"How do I help my child who is struggling emotionally, socially and with learning?"
Our society expects childhood to be a time of playfulness, happiness, and innocence. However, this is not to say that this age is without deep anxieties, sadness and difficulties. In fact, the reality for some children is that childhood is full of anxiety, anger and awkwardness. Opposition to parents, hostility at siblings, social struggles, and anxiety can feel so out of kilter with the idealised image of childhood. Parents can feel at a loss as to what to do.
When the child is struggling and stumbling through the tasks of childhood (to play, to learn, to share experience), intervention at this age may remove the impediments to growth and allow the cycle of achievement to kick in. Childhood is predominantly a time of growing, learning and acquiring skills. From about seven to eleven, ideally the child learns to make and keep friends; to conform to social norms; to engage in imaginative play and creative pursuits; to read well and write creative stories and perform arithmetical calculations; to be considerate of others and to function as a member of a family. Achievement at the tasks of childhood inspires self-esteem and provides the best launching pad for adolescence.
However, it is a delicate balance, and when things become out of balance, a cycle of perceived failure and struggle can stand in place of the cycle of accomplishment and pride. Things typically become out of balance when the emotions, thoughts and struggles experienced by the child are beyond the child's ability to process them.
The goal in working with children is for the child to become aware that the therapist is able to respect, understand and process the emotions, thoughts and struggles that emerge from the child's conversation, drawings and play. Through the processing of what comes up in the sessions, the child learns to process his/her own emotions, thoughts and struggles. This reduces anxiety, avoidance, aggression, impulsivity, hyperactivity or inattentiveness. In addition, through the relationship with the therapist, the child learns new, more adaptive, ways to be in interactions with others.

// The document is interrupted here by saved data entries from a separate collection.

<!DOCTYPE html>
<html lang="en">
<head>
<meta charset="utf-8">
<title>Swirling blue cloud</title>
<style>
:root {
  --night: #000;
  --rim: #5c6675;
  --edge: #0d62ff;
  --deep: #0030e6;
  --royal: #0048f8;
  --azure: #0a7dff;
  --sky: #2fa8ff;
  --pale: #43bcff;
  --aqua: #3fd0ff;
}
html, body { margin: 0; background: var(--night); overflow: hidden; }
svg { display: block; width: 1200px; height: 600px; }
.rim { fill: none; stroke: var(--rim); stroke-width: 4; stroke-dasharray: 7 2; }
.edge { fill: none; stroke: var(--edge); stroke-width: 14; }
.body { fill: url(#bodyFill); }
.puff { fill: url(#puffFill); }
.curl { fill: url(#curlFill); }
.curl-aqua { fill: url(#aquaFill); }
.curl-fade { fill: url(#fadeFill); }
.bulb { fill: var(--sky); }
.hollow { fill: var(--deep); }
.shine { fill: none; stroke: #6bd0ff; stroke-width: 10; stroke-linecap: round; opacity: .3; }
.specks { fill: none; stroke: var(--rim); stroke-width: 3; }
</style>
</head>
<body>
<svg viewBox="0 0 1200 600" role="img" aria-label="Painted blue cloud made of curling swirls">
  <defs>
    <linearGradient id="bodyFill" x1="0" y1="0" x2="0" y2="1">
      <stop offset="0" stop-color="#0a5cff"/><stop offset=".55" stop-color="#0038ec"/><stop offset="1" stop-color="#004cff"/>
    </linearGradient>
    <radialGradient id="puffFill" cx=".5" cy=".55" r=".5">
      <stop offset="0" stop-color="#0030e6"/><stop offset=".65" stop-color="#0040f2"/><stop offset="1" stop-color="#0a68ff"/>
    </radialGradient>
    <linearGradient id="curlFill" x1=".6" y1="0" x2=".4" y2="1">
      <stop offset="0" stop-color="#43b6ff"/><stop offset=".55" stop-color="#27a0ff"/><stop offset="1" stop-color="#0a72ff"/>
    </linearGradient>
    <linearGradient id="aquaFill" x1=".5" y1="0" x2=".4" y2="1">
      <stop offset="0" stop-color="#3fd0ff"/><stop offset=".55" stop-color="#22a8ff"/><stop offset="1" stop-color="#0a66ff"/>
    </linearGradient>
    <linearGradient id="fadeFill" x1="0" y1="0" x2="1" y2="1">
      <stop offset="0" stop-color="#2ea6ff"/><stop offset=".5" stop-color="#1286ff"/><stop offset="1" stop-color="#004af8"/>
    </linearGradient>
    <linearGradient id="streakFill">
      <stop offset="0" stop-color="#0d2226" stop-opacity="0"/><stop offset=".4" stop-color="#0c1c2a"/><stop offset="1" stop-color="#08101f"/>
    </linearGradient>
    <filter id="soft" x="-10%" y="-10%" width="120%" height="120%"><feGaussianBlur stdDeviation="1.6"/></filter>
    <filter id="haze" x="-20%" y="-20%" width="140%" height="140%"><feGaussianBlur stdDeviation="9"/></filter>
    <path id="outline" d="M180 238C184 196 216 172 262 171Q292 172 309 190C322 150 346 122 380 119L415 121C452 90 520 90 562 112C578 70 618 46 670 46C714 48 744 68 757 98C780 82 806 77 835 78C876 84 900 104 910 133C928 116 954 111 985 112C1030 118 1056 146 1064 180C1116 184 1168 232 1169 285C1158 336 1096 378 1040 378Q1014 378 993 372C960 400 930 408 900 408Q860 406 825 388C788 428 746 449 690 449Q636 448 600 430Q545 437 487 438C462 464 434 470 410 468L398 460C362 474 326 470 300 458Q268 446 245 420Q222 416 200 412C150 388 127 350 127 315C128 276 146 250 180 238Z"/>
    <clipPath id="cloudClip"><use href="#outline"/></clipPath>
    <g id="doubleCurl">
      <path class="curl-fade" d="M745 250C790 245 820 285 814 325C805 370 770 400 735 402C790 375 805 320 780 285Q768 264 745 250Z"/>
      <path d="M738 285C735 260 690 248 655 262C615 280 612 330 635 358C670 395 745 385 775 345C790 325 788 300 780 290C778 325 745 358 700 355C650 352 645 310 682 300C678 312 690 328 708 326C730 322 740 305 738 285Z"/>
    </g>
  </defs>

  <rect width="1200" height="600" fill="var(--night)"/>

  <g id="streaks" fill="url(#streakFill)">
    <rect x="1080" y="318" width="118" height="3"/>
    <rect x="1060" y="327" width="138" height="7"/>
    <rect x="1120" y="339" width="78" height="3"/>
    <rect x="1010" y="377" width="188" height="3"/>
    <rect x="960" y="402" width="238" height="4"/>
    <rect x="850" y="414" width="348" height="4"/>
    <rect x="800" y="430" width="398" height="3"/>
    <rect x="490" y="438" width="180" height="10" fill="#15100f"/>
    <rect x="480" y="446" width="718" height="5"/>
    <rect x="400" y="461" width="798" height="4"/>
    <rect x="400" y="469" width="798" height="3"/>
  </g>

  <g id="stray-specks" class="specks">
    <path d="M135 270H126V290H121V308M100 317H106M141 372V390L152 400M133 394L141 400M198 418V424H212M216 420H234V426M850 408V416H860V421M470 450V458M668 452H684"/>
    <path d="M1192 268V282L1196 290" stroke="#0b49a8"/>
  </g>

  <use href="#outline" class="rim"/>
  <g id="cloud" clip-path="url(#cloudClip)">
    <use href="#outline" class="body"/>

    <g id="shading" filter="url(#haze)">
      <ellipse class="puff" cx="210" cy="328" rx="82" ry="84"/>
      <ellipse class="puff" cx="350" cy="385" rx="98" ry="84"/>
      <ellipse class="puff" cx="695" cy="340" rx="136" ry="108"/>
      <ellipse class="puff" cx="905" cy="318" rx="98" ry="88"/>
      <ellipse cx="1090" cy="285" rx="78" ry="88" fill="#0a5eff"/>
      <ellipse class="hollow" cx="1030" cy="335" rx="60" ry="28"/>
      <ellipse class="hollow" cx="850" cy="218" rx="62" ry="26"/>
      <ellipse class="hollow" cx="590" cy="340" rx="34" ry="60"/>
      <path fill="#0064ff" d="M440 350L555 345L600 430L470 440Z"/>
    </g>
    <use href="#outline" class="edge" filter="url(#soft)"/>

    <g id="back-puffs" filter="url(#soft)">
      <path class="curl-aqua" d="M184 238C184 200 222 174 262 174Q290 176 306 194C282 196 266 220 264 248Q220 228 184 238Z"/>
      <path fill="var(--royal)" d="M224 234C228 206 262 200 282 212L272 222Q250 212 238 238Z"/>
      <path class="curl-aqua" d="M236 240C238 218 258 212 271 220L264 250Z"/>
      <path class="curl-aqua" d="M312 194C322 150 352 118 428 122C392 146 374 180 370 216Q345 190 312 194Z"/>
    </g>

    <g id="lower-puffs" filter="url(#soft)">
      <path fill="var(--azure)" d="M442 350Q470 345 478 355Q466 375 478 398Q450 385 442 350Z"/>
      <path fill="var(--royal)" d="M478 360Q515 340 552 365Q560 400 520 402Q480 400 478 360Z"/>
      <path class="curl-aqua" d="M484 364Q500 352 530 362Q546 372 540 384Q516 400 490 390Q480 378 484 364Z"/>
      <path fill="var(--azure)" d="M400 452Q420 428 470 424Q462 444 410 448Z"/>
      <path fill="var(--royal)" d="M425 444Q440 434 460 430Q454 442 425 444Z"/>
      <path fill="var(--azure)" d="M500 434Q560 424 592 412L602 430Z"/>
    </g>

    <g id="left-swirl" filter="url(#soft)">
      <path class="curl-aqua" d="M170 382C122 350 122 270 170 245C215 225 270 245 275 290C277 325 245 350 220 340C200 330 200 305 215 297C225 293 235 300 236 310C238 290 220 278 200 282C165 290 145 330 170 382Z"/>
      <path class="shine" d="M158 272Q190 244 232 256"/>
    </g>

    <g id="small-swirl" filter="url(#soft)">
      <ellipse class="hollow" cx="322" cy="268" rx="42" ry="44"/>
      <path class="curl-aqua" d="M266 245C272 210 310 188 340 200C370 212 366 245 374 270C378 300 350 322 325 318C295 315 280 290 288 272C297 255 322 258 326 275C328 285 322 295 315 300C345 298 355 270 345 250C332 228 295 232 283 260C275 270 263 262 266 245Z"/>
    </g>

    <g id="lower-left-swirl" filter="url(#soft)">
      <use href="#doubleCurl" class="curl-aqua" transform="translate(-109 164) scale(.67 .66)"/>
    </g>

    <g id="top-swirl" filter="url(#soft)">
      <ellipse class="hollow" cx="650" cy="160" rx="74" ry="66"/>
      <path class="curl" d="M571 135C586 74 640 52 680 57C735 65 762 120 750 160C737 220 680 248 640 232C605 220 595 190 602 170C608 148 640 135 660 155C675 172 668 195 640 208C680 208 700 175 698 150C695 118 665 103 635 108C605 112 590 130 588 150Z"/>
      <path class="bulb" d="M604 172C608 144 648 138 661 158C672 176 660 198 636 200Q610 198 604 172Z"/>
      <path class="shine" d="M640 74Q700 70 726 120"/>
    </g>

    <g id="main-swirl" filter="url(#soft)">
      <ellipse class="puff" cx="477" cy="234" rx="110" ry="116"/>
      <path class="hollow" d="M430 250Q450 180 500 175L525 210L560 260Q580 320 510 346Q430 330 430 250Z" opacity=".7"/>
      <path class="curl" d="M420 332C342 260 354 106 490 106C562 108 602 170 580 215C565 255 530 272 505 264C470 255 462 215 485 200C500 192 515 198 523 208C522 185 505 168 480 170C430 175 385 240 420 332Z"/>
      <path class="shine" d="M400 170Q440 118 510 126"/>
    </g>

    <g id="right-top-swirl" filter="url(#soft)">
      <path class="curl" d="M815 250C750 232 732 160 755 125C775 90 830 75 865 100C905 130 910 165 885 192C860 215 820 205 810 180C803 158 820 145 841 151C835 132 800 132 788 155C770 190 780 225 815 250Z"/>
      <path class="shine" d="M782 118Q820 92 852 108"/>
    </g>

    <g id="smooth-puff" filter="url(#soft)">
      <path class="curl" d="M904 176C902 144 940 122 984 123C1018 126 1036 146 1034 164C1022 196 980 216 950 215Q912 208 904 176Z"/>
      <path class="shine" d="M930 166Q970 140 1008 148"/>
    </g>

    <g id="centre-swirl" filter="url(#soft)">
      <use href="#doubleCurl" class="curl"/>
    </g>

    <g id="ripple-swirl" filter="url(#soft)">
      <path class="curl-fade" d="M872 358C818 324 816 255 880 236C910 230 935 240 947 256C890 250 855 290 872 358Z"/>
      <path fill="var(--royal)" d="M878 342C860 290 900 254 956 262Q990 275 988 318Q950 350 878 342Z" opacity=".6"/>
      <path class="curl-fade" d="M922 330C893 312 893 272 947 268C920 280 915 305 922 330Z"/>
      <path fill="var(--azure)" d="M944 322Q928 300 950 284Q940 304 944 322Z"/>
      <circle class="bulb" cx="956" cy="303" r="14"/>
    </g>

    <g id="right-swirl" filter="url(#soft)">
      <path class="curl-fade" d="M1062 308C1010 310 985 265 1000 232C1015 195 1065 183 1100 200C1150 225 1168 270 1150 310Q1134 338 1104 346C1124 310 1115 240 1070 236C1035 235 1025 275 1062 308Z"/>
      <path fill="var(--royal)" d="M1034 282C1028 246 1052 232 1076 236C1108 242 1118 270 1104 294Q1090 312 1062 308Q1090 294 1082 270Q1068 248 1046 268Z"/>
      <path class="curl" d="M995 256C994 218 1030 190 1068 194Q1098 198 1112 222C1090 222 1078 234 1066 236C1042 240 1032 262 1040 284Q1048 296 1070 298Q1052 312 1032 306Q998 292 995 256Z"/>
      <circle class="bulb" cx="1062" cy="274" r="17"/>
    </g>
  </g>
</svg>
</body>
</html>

Working with parents is always a part of the treatment process when working with children. See the section on “Parents”.